Virginia reawakens the South's Confederate ghosts

Nathan Bedford Forrest.jpgWhen Virginia Gov. Bob McDonnell declared April as the state's Confederate History Month, Republican operatives likely thought it was a safe and symbolic gesture that would please the state's older conservatives.

Instead, it's exploded into a national news story, raising sharp questions about how race is used in politics -- and how the South's Confederate past still haunts its political present.

The biggest scandal is what McDonnell's proclamation left out: Not once, in five "whereas" clauses, did it mention slavery. McDonnell batted away criticism about the oversight, saying:
"There were any number of aspects to that conflict between the states. Obviously, it involved slavery. It involved other issues. But I focused on the ones I thought were most significant for Virginia."
Which apparently didn't include 4 million African-Americans held in slavery. By the end of the day, after critics including the GOP-inclined Richmond Times-Dispatch denounced him, McDonnell shifted gears and added another clause stating "the institution of slavery led to this war and was an evil and inhumane practice."

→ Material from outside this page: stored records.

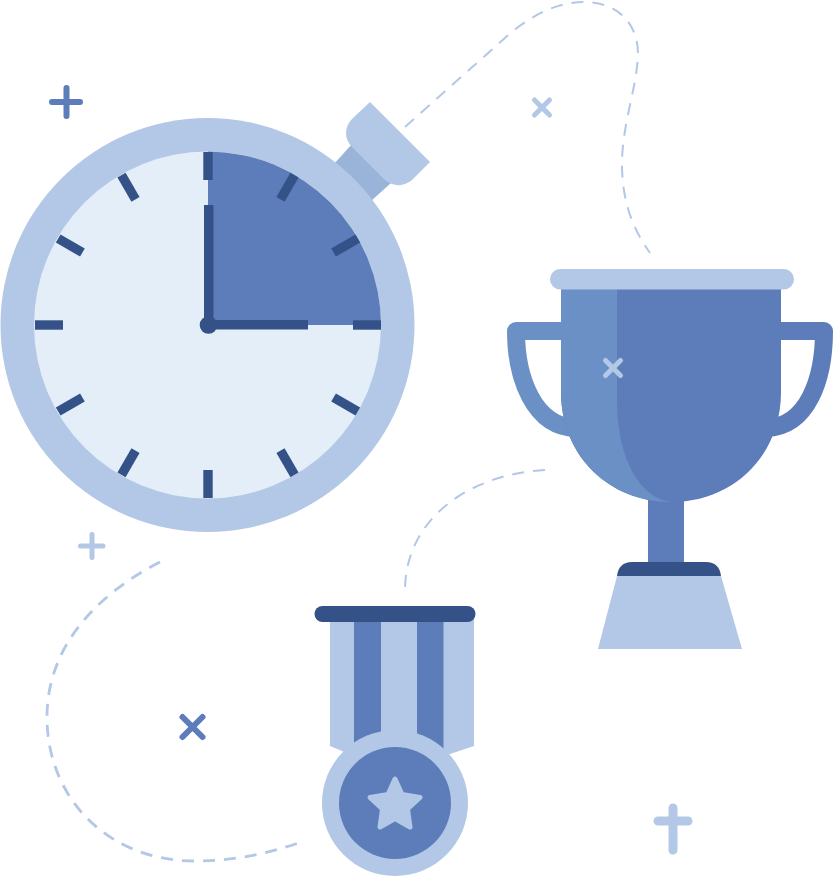
<!DOCTYPE html>
<html lang="en">
<head>
<meta charset="utf-8">
<title>Stopwatch, trophy and medal</title>
<style>
:root {
  --paper: #ffffff;
  --pale: #b3c7e6;
  --face: #e4eef8;
  --mid: #5c7cba;
  --soft: #6b90c6;
  --neck: #99b4d8;
  --navy: #345287;
}
html, body { margin: 0; height: 100%; overflow: hidden; background: var(--paper); }
svg { display: block; width: 834px; height: 876px; }
.pale { fill: var(--pale); }
.face { fill: var(--face); }
.mid { fill: var(--mid); }
.soft { fill: var(--soft); }
.neck { fill: var(--neck); }
.navy { fill: var(--navy); }
.trail { fill: none; stroke: var(--pale); stroke-width: 2; stroke-dasharray: 12 9; }
.trail.bold { stroke-width: 2.8; stroke-dasharray: 12 9; }
.mark { fill: none; stroke: var(--pale); stroke-width: 5; stroke-linecap: round; }
.mark.strong { stroke: var(--mid); stroke-width: 6; }
.mark.thick { stroke-width: 9; }
.handle { fill: none; stroke-width: 18; stroke-linejoin: round; }
</style>
</head>
<body>
<svg viewBox="0 0 834 876" role="img" aria-label="Stopwatch, trophy and medal joined by dashed trails">
  <defs>
    <rect id="tick" x="-4.7" y="-173" width="9.4" height="28"/>
    <clipPath id="bowl-shape">
      <path d="M561 285H781V392C781 456 733 502 671 502S561 456 561 392Z"/>
    </clipPath>
  </defs>

  <g id="trails">
    <path class="trail" d="M405 127L506 37C532 14 558 2 584 2C618 2 638 24 638 54C637 88 622 124 622 164C622 200 632 228 650 253"/>
    <path class="trail" d="M545 470C470 474 406 518 405 589"/>
    <path class="trail bold" d="M160 562C92 597 47 650 47 717C47 800 110 861 194 861C234 861 268 854 304 841"/>
  </g>

  <g id="stopwatch">
    <g id="crown">
      <path class="neck" d="M352 144L391 183L371 201L334 164Z"/>
      <path class="pale" d="M370 102L430 162L413 179C405 187 393 187 385 180L352 147C344 139 344 127 352 119Z"/>
    </g>
    <circle class="pale" cx="207.500" cy="325" r="207"/>
    <circle class="face" cx="207.500" cy="325" r="173.500"/>
    <path class="mid" d="M208 325V151.500A173.500 173.500 0 0 1 381 325Z"/>
    <g id="ticks" class="navy" transform="translate(208 325)">
      <use href="#tick"/>
      <use href="#tick" transform="rotate(30)"/>
      <use href="#tick" transform="rotate(60)"/>
      <use href="#tick" transform="rotate(90)"/>
      <use href="#tick" transform="rotate(120)"/>
      <use href="#tick" transform="rotate(150)"/>
      <use href="#tick" transform="rotate(180)"/>
      <use href="#tick" transform="rotate(210)"/>
      <use href="#tick" transform="rotate(240)"/>
      <use href="#tick" transform="rotate(270)"/>
      <use href="#tick" transform="rotate(300)"/>
      <use href="#tick" transform="rotate(330)"/>
    </g>
    <g id="hands" class="navy">
      <rect x="204" y="205" width="9.500" height="120"/>
      <rect x="208" y="320" width="100" height="9.500"/>
      <circle cx="208.500" cy="325" r="8.800"/>
    </g>
  </g>

  <g id="trophy">
    <path class="handle" stroke="var(--soft)" d="M570 331H516C516 378 534 427 576 428"/>
    <path class="handle" stroke="var(--mid)" d="M772 331H824C824 378 808 427 766 428"/>
    <rect class="mid" x="648" y="494" width="36" height="70"/>
    <g clip-path="url(#bowl-shape)">
      <rect class="mid" x="561" y="285" width="220" height="217"/>
      <path class="soft" d="M561 285H617V404C618 460 640 498 671 502H561Z"/>
    </g>
    <rect class="pale" x="550" y="269" width="244" height="20.500" rx="10.200"/>
    <path class="pale" d="M617 576H721L742 649H598Z"/>
    <path class="navy" d="M617 576C618 567 623 562 632 562H706C715 562 720 567 721 576Z"/>
    <path class="mark" d="M605.500 360.500L620.500 375.500M620.500 360.500L605.500 375.500"/>
  </g>

  <g id="medal">
    <path class="pale" d="M330 614H474V746L444 756H354L330 746Z"/>
    <rect class="mid" x="354" y="614" width="27" height="142"/>
    <rect class="mid" x="417" y="614" width="26.500" height="142"/>
    <rect class="navy" x="314.500" y="606" width="161" height="16" rx="8"/>
    <circle class="pale" cx="395" cy="803" r="73"/>
    <circle class="mid" cx="395" cy="803" r="56"/>
    <polygon id="star" class="pale" stroke="var(--pale)" stroke-width="5" stroke-linejoin="round" points="395,779 402,794.500 420,797.500 407.500,809 410,827 395,818.500 380,827 382.500,809 370,797.500 388,794.500"/>
  </g>

  <g id="sparkles">
    <path class="mark strong" d="M52 102H80M66.500 88V116"/>
    <path class="mark" d="M80.500 546H103M92 534.500V557.500"/>
    <path class="mark" d="M534.500 100L549.500 115M549.500 100L534.500 115"/>
    <path class="mark strong" d="M182.500 717L202.500 737M202.500 717L182.500 737"/>
    <path class="mark thick" d="M658 821H688M673 808V850"/>
  </g>
</svg>
</body>
</html>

But it was too little, too late -- and didn't hide the fact that McDonnell's "omission" wasn't an accident: As Adam Sorensen at Time points out, earlier Republican proclamations for Confederate History Month did include references to slavery; McDonnell just cut them out of his version.


For Southerners, the McDonnell affair is hardly Big News. As historian James Loewen documented in his excellent book Lies Across America, Southern states are filled with thousands of historical markers, tourist sites and other remembrances of the Confederacy that downplay, or entirely omit, the essential racism behind the Confederate project.

The end result is that Southerners grow up surrounded by one-sided history, etched into the very landscape. Attempts to romanticize and rehabilitate the Confederate past can take on near-comical proportions. As Loewen wrote for Southern Exposure magazine in 2000:
Although many Confederates were conquered in spirit in 1865, between about 1890 and 1930, neo-Confederates declared victory on the landscape all across the United States, including places that never existed or never were Confederate during the war. A Confederate monument dominates the lawn of the east Bolivar County courthouse in Cleveland, Mississippi, for example, "To the memory of our Confederate dead, 1861-65." The only problem is, Cleveland, Mississippi, had no Confederate dead. Cleveland did not exist during the Civil War or for some decades afterwards.
Even when historically accurate, these ever-present memorials usually go beyond remembering Confederate "heritage" and end up glorifying the Confederacy.

Consider the Arlington Confederate Monument, where even President Obama felt obliged to lay a wreath in 2009, like presidents before him. As leading neo-Confederate scholar Ed Sebesta pointed out in a letter to Obama at the time, the goal of the monument was not just to remember the Confederate dead, but to champion the Confederate cause.

Indeed, the Arlington monument's Latin motto is "Victrix causea Diis placuit, sed victa Catoni." That translates into, "The winning cause pleased the Gods, but the losing cause pleased Cato" -- the implication being that Cato, the stoic advocate of "freedom," would have sided with the Confederacy, a sentiment that descendants of slaves would find deeply ironic.

The same is true with the Museum of the Confederacy, also in Virginia. As Southern Exposure reported in 2000, future President George W. Bush was a donor to the museum's annual Confederate ball, which each year draws hundreds of all-white guests in period costumes.

But the Museum of the Confederacy is hardly an innocent history operation: Its store is stocked with far-right literature on race and politics, including books by neo-Confederate ideologue Ludwell Johnson, who in 1993 was appointed as a "museum fellow" -- author of "Is the Confederacy Obsolete?" and other calls for revival of the old Southern system.

Sometimes, the racial motives of neo-Confederate remembrances are subtle. Other times, they are crystal clear, as with the the decision by white leaders to adopt Confederate flags in Georgia (1956) and South Carolina (1962). Today, historians agree these were moves were timed to protest the growing civil rights movement and its challenge to Jim Crow.

So McDonnell's antics and appeals to Southern white racial resentment are hardly new, or news, in the South.

But the scandal does pose hard questions for conservatives: How will such thinly-veiled racial codes by Southern politicians play out nationally? What does this mean for their efforts to reach moderates and independents?

And as the South and country grow more racially and ethnically diverse, how do appeals to Old South racial politics help conservatives' long-term political prospects?

IMAGE: Painting of Nathan Bedford Forrest, leader of the Ku Klux Klan in Tennessee and Confederate cavalry leader. Forrest has more historical markers in the country than any other figure, according to historian James Loewen.